From the first line of the material through the line containing "5.5-59.5 7.2-55C8.5-52 7.7-48.6", restate everything word for word and nothing more.
──────── DATA ────────
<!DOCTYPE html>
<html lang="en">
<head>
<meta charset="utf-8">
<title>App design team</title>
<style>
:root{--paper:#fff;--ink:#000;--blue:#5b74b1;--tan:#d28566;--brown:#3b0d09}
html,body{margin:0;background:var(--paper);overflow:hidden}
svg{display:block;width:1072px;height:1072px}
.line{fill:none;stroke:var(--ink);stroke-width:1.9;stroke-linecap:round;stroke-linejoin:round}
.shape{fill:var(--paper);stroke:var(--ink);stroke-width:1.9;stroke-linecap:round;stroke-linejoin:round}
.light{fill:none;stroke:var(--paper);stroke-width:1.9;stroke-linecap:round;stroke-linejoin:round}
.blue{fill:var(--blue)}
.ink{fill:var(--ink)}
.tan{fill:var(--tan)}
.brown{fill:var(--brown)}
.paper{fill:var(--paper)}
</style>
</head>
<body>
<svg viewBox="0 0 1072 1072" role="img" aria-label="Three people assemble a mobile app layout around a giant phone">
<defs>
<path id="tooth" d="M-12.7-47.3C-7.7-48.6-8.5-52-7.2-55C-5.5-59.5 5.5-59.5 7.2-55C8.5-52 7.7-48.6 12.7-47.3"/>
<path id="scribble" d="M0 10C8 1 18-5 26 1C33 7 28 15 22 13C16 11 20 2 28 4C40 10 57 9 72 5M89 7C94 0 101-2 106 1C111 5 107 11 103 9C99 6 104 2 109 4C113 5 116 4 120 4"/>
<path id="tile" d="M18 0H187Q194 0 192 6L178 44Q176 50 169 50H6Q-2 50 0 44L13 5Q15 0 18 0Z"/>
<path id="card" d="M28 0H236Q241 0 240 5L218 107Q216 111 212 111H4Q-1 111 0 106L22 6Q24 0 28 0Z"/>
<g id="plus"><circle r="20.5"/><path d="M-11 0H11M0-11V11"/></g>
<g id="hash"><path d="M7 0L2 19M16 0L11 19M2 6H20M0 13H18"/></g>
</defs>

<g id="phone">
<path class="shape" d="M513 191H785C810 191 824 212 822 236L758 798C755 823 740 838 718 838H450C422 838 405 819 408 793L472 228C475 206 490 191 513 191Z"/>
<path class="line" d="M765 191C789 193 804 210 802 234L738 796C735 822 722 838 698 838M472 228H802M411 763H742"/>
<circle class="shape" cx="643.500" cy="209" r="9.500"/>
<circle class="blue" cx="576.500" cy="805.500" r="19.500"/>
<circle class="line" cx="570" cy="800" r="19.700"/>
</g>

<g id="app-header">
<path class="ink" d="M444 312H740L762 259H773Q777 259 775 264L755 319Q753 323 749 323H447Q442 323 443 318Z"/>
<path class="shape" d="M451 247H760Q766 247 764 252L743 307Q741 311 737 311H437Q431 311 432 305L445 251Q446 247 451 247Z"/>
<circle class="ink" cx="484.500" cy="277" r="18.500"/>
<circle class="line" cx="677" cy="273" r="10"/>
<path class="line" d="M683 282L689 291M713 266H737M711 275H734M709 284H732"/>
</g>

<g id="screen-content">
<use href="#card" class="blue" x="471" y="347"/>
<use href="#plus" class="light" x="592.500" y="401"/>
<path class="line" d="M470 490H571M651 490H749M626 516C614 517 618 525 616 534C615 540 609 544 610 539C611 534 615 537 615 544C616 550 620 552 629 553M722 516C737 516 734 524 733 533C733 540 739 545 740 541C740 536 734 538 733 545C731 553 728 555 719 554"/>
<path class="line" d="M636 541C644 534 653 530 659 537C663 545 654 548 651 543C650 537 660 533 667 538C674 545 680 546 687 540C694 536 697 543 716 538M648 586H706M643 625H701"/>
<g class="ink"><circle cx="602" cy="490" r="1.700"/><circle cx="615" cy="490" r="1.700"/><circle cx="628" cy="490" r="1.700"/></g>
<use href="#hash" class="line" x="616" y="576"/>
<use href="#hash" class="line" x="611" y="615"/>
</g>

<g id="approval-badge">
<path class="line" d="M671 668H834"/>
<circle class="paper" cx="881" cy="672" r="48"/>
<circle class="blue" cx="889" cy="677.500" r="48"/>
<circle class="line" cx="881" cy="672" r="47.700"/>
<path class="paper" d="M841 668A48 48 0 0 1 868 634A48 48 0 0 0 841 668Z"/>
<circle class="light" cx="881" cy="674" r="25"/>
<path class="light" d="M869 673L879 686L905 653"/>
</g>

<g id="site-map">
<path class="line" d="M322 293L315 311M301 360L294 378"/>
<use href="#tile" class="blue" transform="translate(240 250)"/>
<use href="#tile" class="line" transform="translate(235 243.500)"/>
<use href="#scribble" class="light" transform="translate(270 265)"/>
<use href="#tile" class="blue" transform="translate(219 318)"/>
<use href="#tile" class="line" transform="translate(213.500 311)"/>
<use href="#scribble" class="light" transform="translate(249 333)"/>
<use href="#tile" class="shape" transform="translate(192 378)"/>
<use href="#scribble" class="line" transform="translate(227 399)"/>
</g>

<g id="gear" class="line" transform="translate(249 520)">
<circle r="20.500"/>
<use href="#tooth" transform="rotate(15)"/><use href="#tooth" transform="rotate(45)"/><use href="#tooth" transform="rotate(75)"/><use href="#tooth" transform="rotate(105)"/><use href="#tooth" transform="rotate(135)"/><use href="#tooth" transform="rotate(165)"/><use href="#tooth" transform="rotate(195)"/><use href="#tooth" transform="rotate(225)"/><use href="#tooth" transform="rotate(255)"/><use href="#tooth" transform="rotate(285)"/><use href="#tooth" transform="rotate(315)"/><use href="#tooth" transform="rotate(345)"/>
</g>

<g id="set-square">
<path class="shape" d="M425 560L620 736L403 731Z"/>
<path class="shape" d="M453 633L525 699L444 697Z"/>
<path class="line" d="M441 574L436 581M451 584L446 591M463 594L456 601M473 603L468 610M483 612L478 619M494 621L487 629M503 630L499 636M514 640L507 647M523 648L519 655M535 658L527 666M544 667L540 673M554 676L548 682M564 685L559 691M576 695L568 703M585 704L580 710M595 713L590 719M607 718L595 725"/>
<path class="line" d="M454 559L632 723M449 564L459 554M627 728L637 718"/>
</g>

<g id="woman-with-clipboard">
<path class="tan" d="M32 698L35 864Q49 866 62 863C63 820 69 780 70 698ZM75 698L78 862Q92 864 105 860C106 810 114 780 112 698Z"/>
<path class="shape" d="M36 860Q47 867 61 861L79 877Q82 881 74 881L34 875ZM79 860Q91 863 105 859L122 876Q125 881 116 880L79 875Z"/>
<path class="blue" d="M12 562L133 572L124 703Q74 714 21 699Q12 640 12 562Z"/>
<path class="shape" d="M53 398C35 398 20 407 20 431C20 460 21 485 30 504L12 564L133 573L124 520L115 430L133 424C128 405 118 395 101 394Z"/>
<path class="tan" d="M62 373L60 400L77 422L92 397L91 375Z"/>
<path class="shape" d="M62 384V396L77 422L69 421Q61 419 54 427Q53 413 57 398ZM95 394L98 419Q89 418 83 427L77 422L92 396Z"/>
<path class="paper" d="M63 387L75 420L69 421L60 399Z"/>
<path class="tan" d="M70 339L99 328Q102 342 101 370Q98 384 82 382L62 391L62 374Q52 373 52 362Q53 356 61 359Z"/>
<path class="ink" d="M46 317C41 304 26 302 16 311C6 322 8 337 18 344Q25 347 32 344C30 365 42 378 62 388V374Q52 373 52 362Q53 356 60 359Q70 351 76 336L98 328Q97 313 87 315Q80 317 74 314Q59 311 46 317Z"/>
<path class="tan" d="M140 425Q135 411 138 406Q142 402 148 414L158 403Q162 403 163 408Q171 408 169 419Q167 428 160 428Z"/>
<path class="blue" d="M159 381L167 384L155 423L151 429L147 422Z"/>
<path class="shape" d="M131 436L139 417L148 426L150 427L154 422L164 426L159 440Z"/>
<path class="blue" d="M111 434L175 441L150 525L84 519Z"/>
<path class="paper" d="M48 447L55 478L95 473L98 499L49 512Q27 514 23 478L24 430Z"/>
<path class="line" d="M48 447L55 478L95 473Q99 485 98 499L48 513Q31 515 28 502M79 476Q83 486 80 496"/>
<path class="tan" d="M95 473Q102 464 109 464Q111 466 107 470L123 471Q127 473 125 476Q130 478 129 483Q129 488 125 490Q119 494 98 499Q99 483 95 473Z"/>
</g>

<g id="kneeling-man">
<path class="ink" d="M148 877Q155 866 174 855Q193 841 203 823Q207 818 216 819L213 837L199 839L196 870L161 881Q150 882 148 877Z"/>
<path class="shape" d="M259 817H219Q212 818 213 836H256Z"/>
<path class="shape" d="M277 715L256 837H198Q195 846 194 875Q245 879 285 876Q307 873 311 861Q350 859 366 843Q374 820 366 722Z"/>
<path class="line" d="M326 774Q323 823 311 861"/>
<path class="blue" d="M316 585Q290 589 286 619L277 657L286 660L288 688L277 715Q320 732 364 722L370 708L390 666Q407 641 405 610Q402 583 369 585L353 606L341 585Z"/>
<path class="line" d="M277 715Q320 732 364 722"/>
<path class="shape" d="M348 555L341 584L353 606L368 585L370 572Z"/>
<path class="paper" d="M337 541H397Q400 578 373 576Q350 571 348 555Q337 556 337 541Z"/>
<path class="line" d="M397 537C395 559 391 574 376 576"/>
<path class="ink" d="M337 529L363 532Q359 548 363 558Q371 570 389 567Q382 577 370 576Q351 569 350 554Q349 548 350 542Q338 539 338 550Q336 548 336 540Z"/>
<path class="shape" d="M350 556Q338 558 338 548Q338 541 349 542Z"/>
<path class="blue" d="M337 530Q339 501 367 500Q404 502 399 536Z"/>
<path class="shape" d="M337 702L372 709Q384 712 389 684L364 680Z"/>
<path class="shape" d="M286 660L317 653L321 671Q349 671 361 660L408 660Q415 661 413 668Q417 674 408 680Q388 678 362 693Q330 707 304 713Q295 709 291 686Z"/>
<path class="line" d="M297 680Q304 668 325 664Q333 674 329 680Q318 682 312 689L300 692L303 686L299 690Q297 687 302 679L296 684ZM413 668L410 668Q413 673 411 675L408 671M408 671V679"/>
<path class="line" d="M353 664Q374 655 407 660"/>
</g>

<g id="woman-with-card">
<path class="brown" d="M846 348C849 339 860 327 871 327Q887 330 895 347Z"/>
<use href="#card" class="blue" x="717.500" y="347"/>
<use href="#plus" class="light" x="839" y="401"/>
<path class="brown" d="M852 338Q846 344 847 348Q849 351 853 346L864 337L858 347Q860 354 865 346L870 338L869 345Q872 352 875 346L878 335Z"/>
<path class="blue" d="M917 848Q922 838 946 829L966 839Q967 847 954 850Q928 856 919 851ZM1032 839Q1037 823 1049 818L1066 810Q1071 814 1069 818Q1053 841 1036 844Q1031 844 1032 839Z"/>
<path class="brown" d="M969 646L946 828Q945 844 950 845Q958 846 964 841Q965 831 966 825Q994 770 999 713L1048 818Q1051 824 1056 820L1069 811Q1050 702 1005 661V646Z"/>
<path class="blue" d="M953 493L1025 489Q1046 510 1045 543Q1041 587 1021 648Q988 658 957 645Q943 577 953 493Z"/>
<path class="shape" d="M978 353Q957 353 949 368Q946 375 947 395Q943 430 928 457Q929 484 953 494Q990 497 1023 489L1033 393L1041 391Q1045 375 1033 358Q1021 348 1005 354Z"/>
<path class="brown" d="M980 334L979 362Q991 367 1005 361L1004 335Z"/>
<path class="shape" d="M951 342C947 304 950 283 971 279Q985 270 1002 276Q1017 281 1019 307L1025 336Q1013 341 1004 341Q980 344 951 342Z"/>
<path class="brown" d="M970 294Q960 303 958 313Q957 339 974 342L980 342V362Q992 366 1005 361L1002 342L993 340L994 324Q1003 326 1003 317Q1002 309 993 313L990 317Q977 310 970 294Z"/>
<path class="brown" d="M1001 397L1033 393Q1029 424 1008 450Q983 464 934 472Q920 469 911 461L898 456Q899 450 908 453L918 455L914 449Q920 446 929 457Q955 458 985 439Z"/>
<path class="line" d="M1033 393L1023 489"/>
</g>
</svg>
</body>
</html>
────────
▶ **COMPLETED TASK**
<!DOCTYPE html>
<html lang="en">
<head>
<meta charset="utf-8">
<title>App design team</title>
<style>
:root{--paper:#fff;--ink:#000;--blue:#5b74b1;--tan:#d28566;--brown:#3b0d09}
html,body{margin:0;background:var(--paper);overflow:hidden}
svg{display:block;width:1072px;height:1072px}
.line{fill:none;stroke:var(--ink);stroke-width:1.9;stroke-linecap:round;stroke-linejoin:round}
.shape{fill:var(--paper);stroke:var(--ink);stroke-width:1.9;stroke-linecap:round;stroke-linejoin:round}
.light{fill:none;stroke:var(--paper);stroke-width:1.9;stroke-linecap:round;stroke-linejoin:round}
.blue{fill:var(--blue)}
.ink{fill:var(--ink)}
.tan{fill:var(--tan)}
.brown{fill:var(--brown)}
.paper{fill:var(--paper)}
</style>
</head>
<body>
<svg viewBox="0 0 1072 1072" role="img" aria-label="Three people assemble a mobile app layout around a giant phone">
<defs>
<path id="tooth" d="M-12.7-47.3C-7.7-48.6-8.5-52-7.2-55C-5.5-59.5 5.5-59.5 7.2-55C8.5-52 7.7-48.6 12.7-47.3"/>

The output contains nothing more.